Towards a Definition of “Yichud”

God’s Yichud is one of Ramchal’s foremost themes [1], hence Klach launches into a discussion of it from the first, where it speaks of it in terms of God’s sovereignty and omnipotence [2]. But Ramchal really doesn’t offer a definition of the term, which doesn’t simply mean “one” as in its cognate term echad. He does define Yichud elsewhere in his writings, though.

When challenged to define it in Da’at Tevunot with the query that doesn’t “Yichud (simply) refer to the fact that God alone is truly one?” Ramchal offers that “while that’s true in broad terms” even so the expression means a lot more [3]. “It isn’t enough to say that God is unique in His being when we say He’s ‘one’,” he offers, “with the implication that only His existence is imperative [4], and that He’s the only Creator [5]. We’d also have to understand that He’s the sovereign Ruler, that He alone holds absolute sway over everyone and everything else in creation, and that nothing and no one can thwart His actions or wishes — which is to say that His sovereignty is utterly supreme (i.e., “one of a kind”) [6].

Not only is all that so, but it’s likewise true that “He alone oversees everything personally, and (that) everything that comes about in the world only occurs because He wills it and brings it about rather than by happenstance, by (the laws of) nature, or by the (influence of the) constellations. Instead, He serves as the Judge (i.e., Ruler) of the world and everything therein, and directs everything that’s done above and below to the very last measure” [7]. Consider the ramifications of all that, if you will!

But as we’ll see, there’s even more to be said about this.



[1]       As R’ Shriki puts it, “every single student of Ramchal’s writings knows that one of  the fundamental themes that occupied (him) practically his entire life was the issue of God’s Yichud” (Rechev Yisrael p. 167).

See Ramchal’s opening comments to Petach 1 that “God’s Yichud is the foundation of (the Jewish) faith and the root of wisdom, so it must be explained first”. Also see Ma’amar HaVichuach p. 45.

[2]       He says that the implications of the term Yichud is that “only His will functions”, that “He alone reigns” (Petach 1), that “there’s no sphere of influence apart from Him” (Petach 2), and that He has neither deterrents nor defects” (Petach 4). And he also adds quite mysteriously that God’s Yichud will revealed eventually (Petach 4), whatever that means (see below).

[3]       Da’at Tevunot 35. Though he doesn’t say as much, Ramchal is alluding to the way earlier commentators defined the term, including Rambam’s statements in Hilchot Yisodei HaTorah 1:1, 7, Ibn Pakudah’s in Chovot HaLevovot 8:3 as well as in the “Invocation” at the end, and others.
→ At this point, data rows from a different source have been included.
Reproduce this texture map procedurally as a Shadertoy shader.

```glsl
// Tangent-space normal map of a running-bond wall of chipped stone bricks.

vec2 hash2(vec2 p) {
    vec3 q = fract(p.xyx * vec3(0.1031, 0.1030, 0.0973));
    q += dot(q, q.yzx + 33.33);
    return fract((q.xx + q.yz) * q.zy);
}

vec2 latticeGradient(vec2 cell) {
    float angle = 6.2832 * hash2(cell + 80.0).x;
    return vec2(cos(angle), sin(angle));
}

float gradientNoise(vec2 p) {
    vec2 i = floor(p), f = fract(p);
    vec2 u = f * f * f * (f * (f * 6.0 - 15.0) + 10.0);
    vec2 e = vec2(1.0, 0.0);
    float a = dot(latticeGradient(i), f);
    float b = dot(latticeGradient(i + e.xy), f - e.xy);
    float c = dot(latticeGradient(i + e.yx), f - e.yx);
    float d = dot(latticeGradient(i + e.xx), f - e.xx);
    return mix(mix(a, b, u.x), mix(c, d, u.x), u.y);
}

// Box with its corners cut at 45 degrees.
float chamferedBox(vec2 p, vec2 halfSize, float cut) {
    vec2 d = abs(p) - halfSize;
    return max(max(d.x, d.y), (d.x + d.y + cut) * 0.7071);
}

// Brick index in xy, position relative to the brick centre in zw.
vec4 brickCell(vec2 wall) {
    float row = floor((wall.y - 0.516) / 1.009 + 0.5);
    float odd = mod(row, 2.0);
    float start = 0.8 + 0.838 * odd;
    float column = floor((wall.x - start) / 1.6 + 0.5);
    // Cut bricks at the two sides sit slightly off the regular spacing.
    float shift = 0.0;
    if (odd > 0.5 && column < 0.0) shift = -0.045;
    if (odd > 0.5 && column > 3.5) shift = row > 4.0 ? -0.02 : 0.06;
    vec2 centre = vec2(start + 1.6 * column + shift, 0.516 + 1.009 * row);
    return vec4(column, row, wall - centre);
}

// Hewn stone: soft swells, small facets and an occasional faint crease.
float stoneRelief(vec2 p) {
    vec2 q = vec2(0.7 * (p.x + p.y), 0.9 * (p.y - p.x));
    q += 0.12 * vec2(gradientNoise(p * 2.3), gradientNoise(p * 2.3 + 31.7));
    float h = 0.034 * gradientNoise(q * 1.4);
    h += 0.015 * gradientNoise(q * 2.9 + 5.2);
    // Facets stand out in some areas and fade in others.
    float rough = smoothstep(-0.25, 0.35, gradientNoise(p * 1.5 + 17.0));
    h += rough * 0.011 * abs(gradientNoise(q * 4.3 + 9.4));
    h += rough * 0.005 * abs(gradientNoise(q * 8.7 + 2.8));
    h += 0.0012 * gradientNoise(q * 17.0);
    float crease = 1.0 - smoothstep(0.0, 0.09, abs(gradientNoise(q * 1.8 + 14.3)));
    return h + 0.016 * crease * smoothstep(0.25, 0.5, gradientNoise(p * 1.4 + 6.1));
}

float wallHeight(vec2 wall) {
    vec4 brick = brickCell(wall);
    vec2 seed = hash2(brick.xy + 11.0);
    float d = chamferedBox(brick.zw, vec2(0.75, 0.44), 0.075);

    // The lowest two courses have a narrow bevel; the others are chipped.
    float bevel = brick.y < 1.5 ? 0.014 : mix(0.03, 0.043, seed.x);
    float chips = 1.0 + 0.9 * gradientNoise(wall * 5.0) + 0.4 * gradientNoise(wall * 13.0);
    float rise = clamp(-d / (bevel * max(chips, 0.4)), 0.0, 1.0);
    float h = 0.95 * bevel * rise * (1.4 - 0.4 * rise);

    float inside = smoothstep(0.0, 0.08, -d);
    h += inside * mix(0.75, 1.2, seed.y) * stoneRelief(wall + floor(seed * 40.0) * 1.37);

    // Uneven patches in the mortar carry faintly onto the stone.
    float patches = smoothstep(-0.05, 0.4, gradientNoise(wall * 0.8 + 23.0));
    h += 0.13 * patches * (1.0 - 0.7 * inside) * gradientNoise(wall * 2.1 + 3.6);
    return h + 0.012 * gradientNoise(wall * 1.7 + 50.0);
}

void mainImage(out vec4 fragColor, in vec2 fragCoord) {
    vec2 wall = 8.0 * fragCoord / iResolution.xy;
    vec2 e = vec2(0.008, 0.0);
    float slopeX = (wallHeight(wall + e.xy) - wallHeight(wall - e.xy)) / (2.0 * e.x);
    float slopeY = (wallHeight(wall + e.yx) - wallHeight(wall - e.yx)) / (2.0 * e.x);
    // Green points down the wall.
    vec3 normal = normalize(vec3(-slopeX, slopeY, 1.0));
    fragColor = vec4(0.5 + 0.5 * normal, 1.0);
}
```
[4]       That is, since nothing else could exist if He didn’t, His existence is absolutely necessary, which is unique to Him. Everything else is dispensable. See Derech Hashem 1:1:3.

[5]       See Derech Hashem 1:1:6.
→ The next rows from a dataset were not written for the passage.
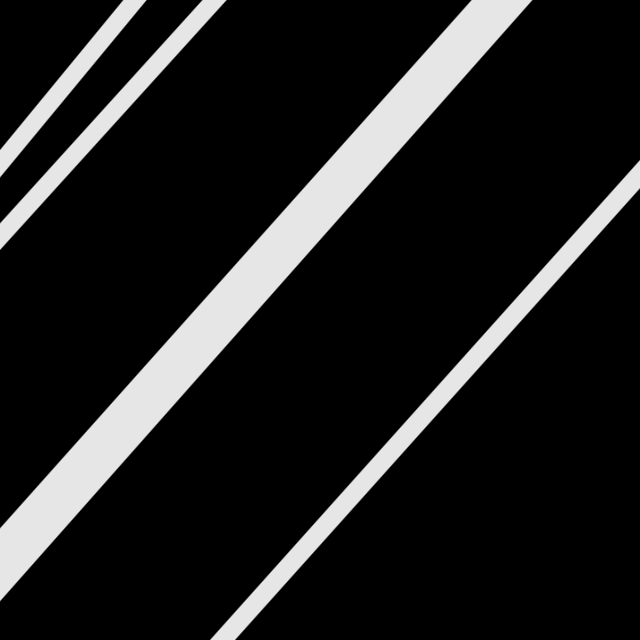
Reproduce this background procedurally as a WebGL 1 fragment shader.

```glsl
precision highp float;
// Four pale diagonal stripes of differing width on a black ground.

uniform vec2 u_resolution;

// Each stripe: upper edge (xy) and lower edge (zw), given by where the edge
// crosses the top side (from the left) and the left side (from the top).
#define STRIPE_CORNER vec4(0.1927, 0.2344, 0.2292, 0.2773)
#define STRIPE_SECOND vec4(0.3164, 0.3490, 0.3542, 0.3906)
#define STRIPE_BROAD  vec4(0.7370, 0.8255, 0.8320, 0.9395)
#define STRIPE_LOWER  vec4(1.2240, 1.3663, 1.2638, 1.4095)
#define STRIPE_COLOR  vec3(0.902)
#define GROUND_COLOR  vec3(0.0)
#define EDGE_SOFTNESS 0.0022

// Signed distance to the line through both intercepts, positive below it.
float edgeDistance(vec2 p, vec2 intercepts) {
  vec2 normal = 1.0 / intercepts;
  return (dot(p, normal) - 1.0) / length(normal);
}

// Coverage of the band between a stripe's two edges.
float stripe(vec2 p, vec4 edges, float softness) {
  float inside = min(edgeDistance(p, edges.xy), -edgeDistance(p, edges.zw));
  return clamp(inside / softness + 0.5, 0.0, 1.0);
}

void main() {
  // Canvas position measured from the top left corner.
  vec2 p = gl_FragCoord.xy / u_resolution;
  p.y = 1.0 - p.y;

  // Keep the edge at least one pixel wide on small canvases.
  float softness = max(EDGE_SOFTNESS, 1.0 / min(u_resolution.x, u_resolution.y));

  float coverage = stripe(p, STRIPE_CORNER, softness);
  coverage = max(coverage, stripe(p, STRIPE_SECOND, softness));
  coverage = max(coverage, stripe(p, STRIPE_BROAD, softness));
  coverage = max(coverage, stripe(p, STRIPE_LOWER, softness));

  gl_FragColor = vec4(mix(GROUND_COLOR, STRIPE_COLOR, coverage), 1.0);
}
```
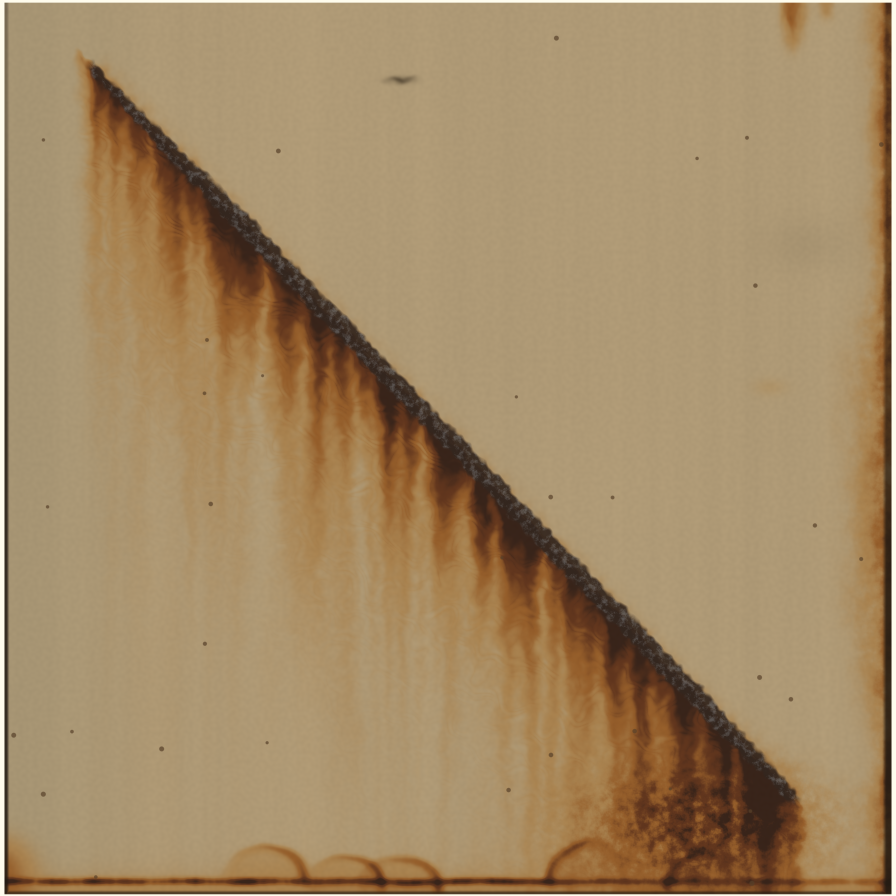
A Shadertoy shader for this texture:

```glsl
// A painted metal panel with a diagonal scratch that weeps rust downward.
// Distances to the scratch drive a rust ramp; stretched gradient noise makes
// the runs, while ellipses and edge falloffs stain the border.

const vec2 SCRATCH_TOP = vec2(0.102, 0.926);
const vec2 SCRATCH_END = vec2(0.888, 0.107);

float hash(vec2 p) {
    vec3 q = fract(vec3(p.xyx) * 0.1031);
    q += dot(q, q.yzx + 33.33);
    return fract((q.x + q.y) * q.z);
}

float corner(vec2 cell, vec2 offset) {
    float a = 6.2832 * hash(cell);
    return dot(vec2(cos(a), sin(a)), offset);
}

// Gradient noise, roughly -0.7 to 0.7
float noise(vec2 p) {
    vec2 i = floor(p), f = p - i, e = vec2(1.0, 0.0);
    vec2 u = f * f * f * (f * (f * 6.0 - 15.0) + 10.0);
    return mix(mix(corner(i, f), corner(i + e, f - e), u.x),
               mix(corner(i + e.yx, f - e.yx), corner(i + 1.0, f - 1.0), u.x), u.y);
}

float fbm(vec2 p) {
    float sum = 0.0, amp = 0.65;
    for (int i = 0; i < 4; i++) {
        sum += amp * noise(p);
        p = mat2(1.6, 1.2, -1.2, 1.6) * p + 7.3;
        amp *= 0.55;
    }
    return sum;
}

float band(float lo, float hi, float soft, float x) {
    return smoothstep(lo - soft, lo + soft, x) * (1.0 - smoothstep(hi - soft, hi + soft, x));
}

float blob(vec2 p, vec2 center, vec2 radius) {
    vec2 q = (p - center) / radius;
    return exp(-dot(q, q));
}

// Rust thickness 0..1 to colour
vec3 rustRamp(vec3 paint, float r) {
    vec3 c = mix(paint, vec3(0.66, 0.51, 0.31), smoothstep(0.0, 0.24, r));
    c = mix(c, vec3(0.58, 0.365, 0.165), smoothstep(0.2, 0.48, r));
    c = mix(c, vec3(0.38, 0.21, 0.115), smoothstep(0.45, 0.76, r));
    return mix(c, vec3(0.22, 0.14, 0.10), smoothstep(0.75, 1.05, r));
}

vec3 panelPaint(vec2 p) {
    float stripes = noise(vec2(p.x * 38.0, 0.5)) + 0.6 * noise(vec2(p.x * 110.0, 3.5));
    vec3 c = vec3(0.685, 0.602, 0.461) * (1.0 + 0.018 * stripes + 0.012 * fbm(p * 4.0));
    c *= mix(vec3(0.95, 0.965, 0.975), vec3(1.0), smoothstep(0.0, 0.22, p.x));
    c *= 1.0 - 0.045 * blob(p, vec2(0.9, 0.727), vec2(0.05, 0.03));
    return mix(c, vec3(0.68, 0.55, 0.36), 0.55 * blob(p, vec2(0.859, 0.568), vec2(0.018, 0.009)));
}

// Runs below the scratch; depth is the vertical distance under it
float runs(vec2 p, float depth) {
    float wobble = 0.008 * noise(p * 26.0) + 0.004 * noise(p * 70.0);
    float x = p.x + wobble + 0.12 * depth * noise(vec2(p.x * 9.0, 2.0));
    float wide = 0.5 + 0.85 * noise(vec2(x * 19.0, p.y * 1.6));
    float thin = 0.5 + 0.9 * noise(vec2(x * 52.0, p.y * 3.5 + 9.0));
    float crinkle = 1.0 - 2.4 * abs(noise(vec2(p.x * 62.0 + p.y * 30.0, p.y * 65.0) + 2.0 * noise(p * 35.0)));
    float streak = clamp(0.5 * wide + 0.7 * thin - 0.1, 0.0, 1.0);
    float d = max(depth, 0.0);
    float strength = mix(0.6, 1.0, smoothstep(0.1, 0.25, p.x));
    float r = 0.72 * exp(-d / (0.022 + 0.065 * streak * strength));
    r += 0.62 * streak * strength * exp(-d / 0.13);
    r += 0.20 * streak * exp(-d / 0.45);
    r += (0.11 * crinkle + 0.06 * fbm(p * 90.0)) * exp(-d / 0.22);
    float ends = band(SCRATCH_TOP.x - 0.008, SCRATCH_END.x, 0.016, p.x + wobble);
    return max(r, 0.0) * ends * smoothstep(-0.006, 0.006, depth);
}

// Upper half of an elliptical tide mark with a faint filling
float tideMark(vec2 p, vec2 center, vec2 radius) {
    vec2 q = (p - center) / radius;
    float k = length(q);
    float rim = exp(-pow((k - 1.0) / 0.13, 2.0)) * (0.65 + 0.5 * q.x * sign(0.5 - center.x));
    return (max(rim, 0.0) + 0.25 * (1.0 - smoothstep(0.8, 1.0, k))) * smoothstep(-0.3, 0.2, q.y);
}

float edgeRust(vec2 p) {
    float n = fbm(p * vec2(24.0, 12.0)), fine = fbm(p * 65.0);
    float reach = 0.012 + 0.012 * band(0.25, 0.62, 0.1, p.y) + 0.008 * noise(vec2(4.0, p.y * 9.0));
    float r = (0.55 + 0.6 * n + 0.3 * fine) * exp(-max(0.99 - p.x, 0.0) / reach);
    float line = 0.016 + 0.003 * noise(vec2(p.x * 12.0, 1.0));
    r += (0.6 + 0.7 * n) * exp(-pow((p.y - line) / 0.004, 2.0)) * (1.0 - 0.5 * smoothstep(0.55, 0.7, p.x));
    r += 0.32 * exp(-p.y / 0.018) + 0.4 * blob(p, vec2(0.0, 0.03), vec2(0.035, 0.035));
    r += (0.5 + 0.7 * fine) * blob(p, vec2(0.78, 0.08), vec2(0.12, 0.06));
    r += (0.5 + n) * (blob(p, vec2(0.885, 0.99), vec2(0.013, 0.035)) + 0.6 * blob(p, vec2(0.925, 1.0), vec2(0.01, 0.02)));
    vec4 marks[5] = vec4[5](vec4(0.295, 0.018, 0.045, 0.035), vec4(0.385, 0.010, 0.042, 0.034),
        vec4(0.445, 0.006, 0.045, 0.036), vec4(0.660, 0.016, 0.045, 0.042), vec4(0.790, 0.010, 0.045, 0.038));
    vec2 q = p + 0.005 * vec2(noise(p * 30.0), noise(p * 30.0 + 8.0));
    for (int i = 0; i < 5; i++) r += 0.42 * tideMark(q, marks[i].xy, marks[i].zw);
    return max(r, 0.0);
}

float specks(vec2 p) {
    vec2 cell = floor(p * 15.0);
    vec2 spot = 0.2 + 0.6 * vec2(hash(cell + 3.0), hash(cell + 17.0));
    float size = 0.012 + 0.018 * hash(cell + 41.0);
    return step(0.86, hash(cell)) * (1.0 - smoothstep(size, size + 0.025, length(fract(p * 15.0) - spot)));
}

void mainImage(out vec4 fragColor, in vec2 fragCoord) {
    vec2 p = fragCoord / iResolution.xy;
    vec2 span = SCRATCH_END - SCRATCH_TOP, along = normalize(span), rel = p - SCRATCH_TOP;
    float s = dot(rel, along), n = dot(rel, vec2(-along.y, along.x));
    float inside = band(0.0, length(span), 0.008, s);
    float ragged = n + 0.004 * noise(vec2(s * 18.0, 0.0)) + 0.004 * noise(p * 110.0);

    // Paint, runs, and a thin halo above the scratch
    float halo = 0.32 * exp(-max(n, 0.0) / 0.010) * inside * step(0.0, n) * (1.0 + noise(p * 80.0));
    vec3 color = rustRamp(panelPaint(p), runs(p, -ragged / along.x) + halo + edgeRust(p));

    // Lumpy blue-grey core with glints
    float halfWidth = mix(0.005, 0.0105, band(0.12, 1.08, 0.12, s)) + 0.002 * noise(vec2(s * 75.0, 5.0));
    float core = (1.0 - smoothstep(halfWidth - 0.003, halfWidth + 0.002, abs(ragged))) * inside;
    float grain = fbm(p * 120.0);
    vec3 metal = mix(vec3(0.20, 0.15, 0.12), vec3(0.36, 0.34, 0.33), smoothstep(-0.15, 0.5, grain));
    color = mix(color, metal, 0.92 * core);

    // Specks, a short scuff, and grain
    color = mix(color, vec3(0.34, 0.25, 0.16), 0.7 * specks(p));
    color = mix(color, vec3(0.30, 0.25, 0.18), 0.8 * blob(p + 0.003 * noise(p * 90.0), vec2(0.447, 0.911), vec2(0.014, 0.004)));
    color *= 1.0 + 0.025 * noise(p * 190.0);

    // Dark rims and the pale surround
    float rim = (1.0 - smoothstep(0.007, 0.011, p.x)) * (1.0 - 0.6 * smoothstep(0.5, 0.9, p.y));
    rim = max(rim, smoothstep(0.984, 0.990, p.x) * (1.0 - 0.6 * smoothstep(0.3, 0.8, p.y)));
    rim = max(rim, 0.8 * (1.0 - smoothstep(0.003, 0.007, p.y)));
    color = mix(color, vec3(0.13, 0.10, 0.07), 0.85 * rim);
    float panel = band(0.005, 0.995, 0.001, p.x) * band(0.002, 0.997, 0.001, p.y);
    fragColor = vec4(mix(vec3(1.0, 0.99, 0.93), color, panel), 1.0);
}
```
[6]       That is, that His sovereignty is “one of a kind” that way, as in echad and Yichud. Da’at Tevunot 35. Also see 40 there (p. 26) and 46 (p. 37).
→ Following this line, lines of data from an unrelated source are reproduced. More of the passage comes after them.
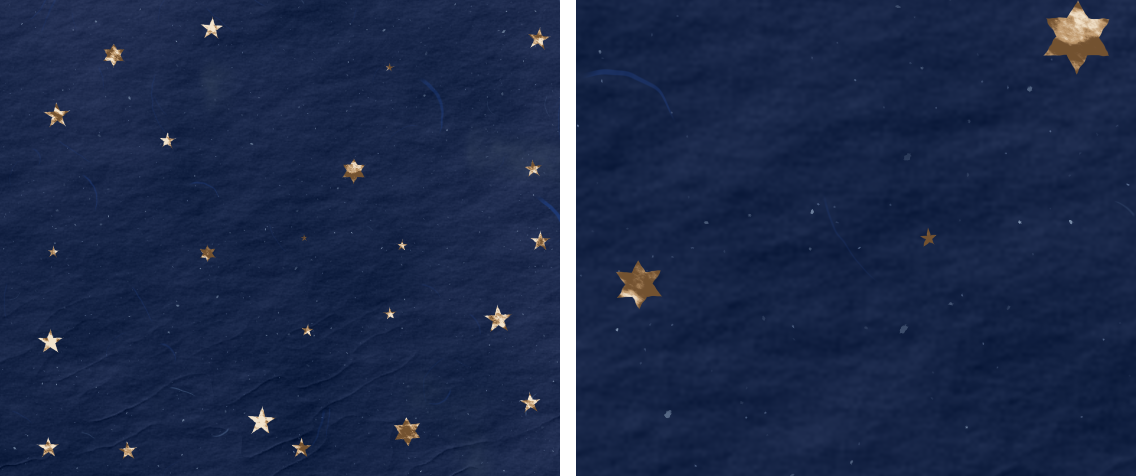
Left: the whole. Right: its middle third, enlarged.
Write a Shadertoy shader that draws this pattern.

```glsl
vec3 hash(vec2 cell) {
    vec3 v = fract(cell.xyx * vec3(.1031, .1030, .0973));
    v += dot(v, v.yxz + 33.33);
    return fract((v.xxy + v.yzz) * v.zyx);
}

mat2 rotation(float a) {
    return mat2(cos(a), sin(a), -sin(a), cos(a));
}

float noise(vec2 p) {
    vec2 i = floor(p), f = fract(p);
    f = f * f * (3. - 2. * f);
    return mix(mix(hash(i).x, hash(i + vec2(1, 0)).x, f.x),
               mix(hash(i + vec2(0, 1)).x, hash(i + 1.).x, f.x), f.y);
}

float fbm(vec2 p) {
    float sum = 0., amp = .5;
    for (int i = 0; i < 5; i++) {
        sum += amp * noise(p);
        p = rotation(.6) * p * 2.03 + 17.3;
        amp *= .5;
    }
    return sum;
}

// Paper surface: fine tooth plus slanted creases, stronger toward the bottom
float paperHeight(vec2 p) {
    vec2 q = rotation(-.45) * p + .03 * fbm(p * 12.);
    float crease = pow(1. - abs(2. * noise(q * vec2(7, 24)) - 1.), 6.);
    return fbm(p * vec2(10, 17)) + crease * mix(.16, .02, smoothstep(.0, .55, p.y));
}

// Signed distance to a star with n points; waist is the inner radius ratio
float starDistance(vec2 p, float radius, float n, float waist) {
    float sector = 6.28318 / n;
    float a = abs(mod(atan(p.x, p.y) + .5 * sector, sector) - .5 * sector);
    vec2 q = length(p) * vec2(cos(a), sin(a));
    vec2 edge = waist * vec2(cos(.5 * sector), sin(.5 * sector)) - vec2(1, 0);
    return dot(q - vec2(radius, 0), normalize(vec2(edge.y, -edge.x)));
}

// Curved tapered strands, one in some of the cells
float fibres(vec2 p, float scale, float density, float spread, float width, float px) {
    float cover = 0.;
    vec2 home = floor(p * scale);
    for (int k = 0; k < 9; k++) {
        vec2 cell = home + vec2(k % 3, k / 3) - 1.;
        vec3 place = hash(cell + 40.7 * scale), form = hash(cell + 91.3 * scale);
        if (place.z > density) continue;
        vec2 q = rotation((form.x - .5) * spread) * (p - (cell + place.xy) / scale);
        float halfLength = mix(.12, .42, form.y) / scale;
        float t = q.y / halfLength;
        q.x += (form.z - .5) * halfLength * t * t + .003 * (noise(q.yy * 60. + cell) - .5);
        float w = width * mix(.4, 1.6, form.z * form.z) * (1. + .6 * t);
        float strand = 1. - smoothstep(w - px, w + px, abs(q.x));
        strand *= 1. - smoothstep(.7, 1., abs(t));
        cover = max(cover, strand * mix(.25, 1., form.y * form.z));
    }
    return cover;
}

// Small pale flecks, kept inside their cells
float specks(vec2 p, float scale, float density, float radius, float px) {
    vec2 cell = floor(p * scale);
    vec3 place = hash(cell + 13.1 * scale), form = hash(cell + 57.9 * scale);
    vec2 q = p - (cell + mix(vec2(.2), vec2(.8), place.xy)) / scale;
    q = rotation(form.x * 6.28) * q * vec2(1, mix(1., 1.8, form.y));
    float r = radius * mix(.5, 1.2, form.y);
    float d = length(q) - r * mix(.6, 1.2, noise(q / r * 2. + cell));
    return step(place.z, density) * (1. - smoothstep(-px, px, d)) * mix(.15, .85, form.z * form.z);
}

void mainImage(out vec4 fragColor, in vec2 fragCoord) {
    float px = 1. / iResolution.y;
    vec2 p = fragCoord * px;
    float aspect = iResolution.x * px;

    // Indigo paper with a haze in the upper left and soft mottling
    float haze = .75 * (1. - smoothstep(.0, .75, length(p - vec2(.08, 1.02))));
    haze += .35 * smoothstep(.75, 1.25, p.x + .2 * p.y);
    haze += 1.1 * (fbm(p * 5. + 4.) - .47);
    vec3 color = mix(vec3(.062, .122, .25), vec3(.135, .185, .325), clamp(haze + .25, 0., 1.));

    // Raking light on the surface
    vec2 lean = vec2(-.0011, .0014);
    float relief = paperHeight(p - lean) - paperHeight(p + lean);
    color += relief * vec3(.55, .55, .62);
    color += .022 * (noise(p * 330.) - .5);

    // Dusty smudges
    float smudge = smoothstep(.8, 1., noise(p * vec2(9, 6) + 3.)) * fbm(p * 45.);
    color = mix(color, vec3(.3, .36, .42), .45 * smudge);

    // Blue strands and flecks
    color = mix(color, vec3(.12, .27, .58), .6 * fibres(p, 4., .4, 1.1, .0022, px));
    color = mix(color, vec3(.13, .25, .52), .55 * fibres(p, 9., .22, 2.4, .001, px));
    color = mix(color, vec3(.45, .58, .75), .6 * fibres(p, 13., .06, 6.28, .0009, px));
    color = mix(color, vec3(.5, .58, .68), specks(p, 12., .22, .0035, px));
    color = mix(color, vec3(.6, .68, .78), specks(p, 28., .2, .0016, px));
    color = mix(color, vec3(.4, .48, .62), specks(p, 60., .15, .001, px));

    // Scattered foil stars
    vec2 cellSize = vec2(aspect / max(1., round(aspect * 5.)), .2);
    vec2 cell = floor(p / cellSize);
    vec3 place = hash(cell + 5.3), form = hash(cell + 71.9);
    vec2 q = p - (cell + .5 + .66 * (place.xy - .5)) * cellSize;
    q = rotation((form.z - .5) * .25) * q;
    float radius = mix(.006, .031, form.x);
    bool sixPoints = form.y < .25 && radius > .012;
    float d = starDistance(q, radius, sixPoints ? 6. : 5., sixPoints ? .57 : .4);
    d += .0012 * (noise(p * 260.) - .5);
    float star = step(place.z, .88) * (1. - smoothstep(-.7 * px, .7 * px, d));

    // Crinkled gold
    float crinkle = fbm(rotation(.5) * p * vec2(75, 130));
    float glint = smoothstep(.25, .72, crinkle + .3 * (form.y - .5) + 3. * (q.y - q.x));
    vec3 foil = mix(vec3(.45, .32, .19), vec3(.75, .6, .43), smoothstep(0., .5, glint));
    foil = mix(foil, vec3(.95, .89, .8), smoothstep(.45, 1., glint));
    color = mix(color, foil, star);

    fragColor = vec4(color, 1.);
}
```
[7]       Da’at Tevunot 36 (p. 16).

(c) 2010 Rabbi Yaakov Feldman

Feel free to contact me at


AT LONG LAST! Rabbi Feldman’s translation of Maimonides’ “Eight Chapters” is available here at a discount.

You can still purchase a copy of Rabbi Feldman’s translation of “The Gates of Repentance” here at a discount as well.

Rabbi Yaakov Feldman has also translated and commented upon “The Path of the Just” and “The Duties of the Heart” (Jason Aronson Publishers).

Rabbi Feldman also offers two free e-mail classes on entitled “Spiritual Excellence” and “Ramchal”.

Leave a Reply

Your email address will not be published.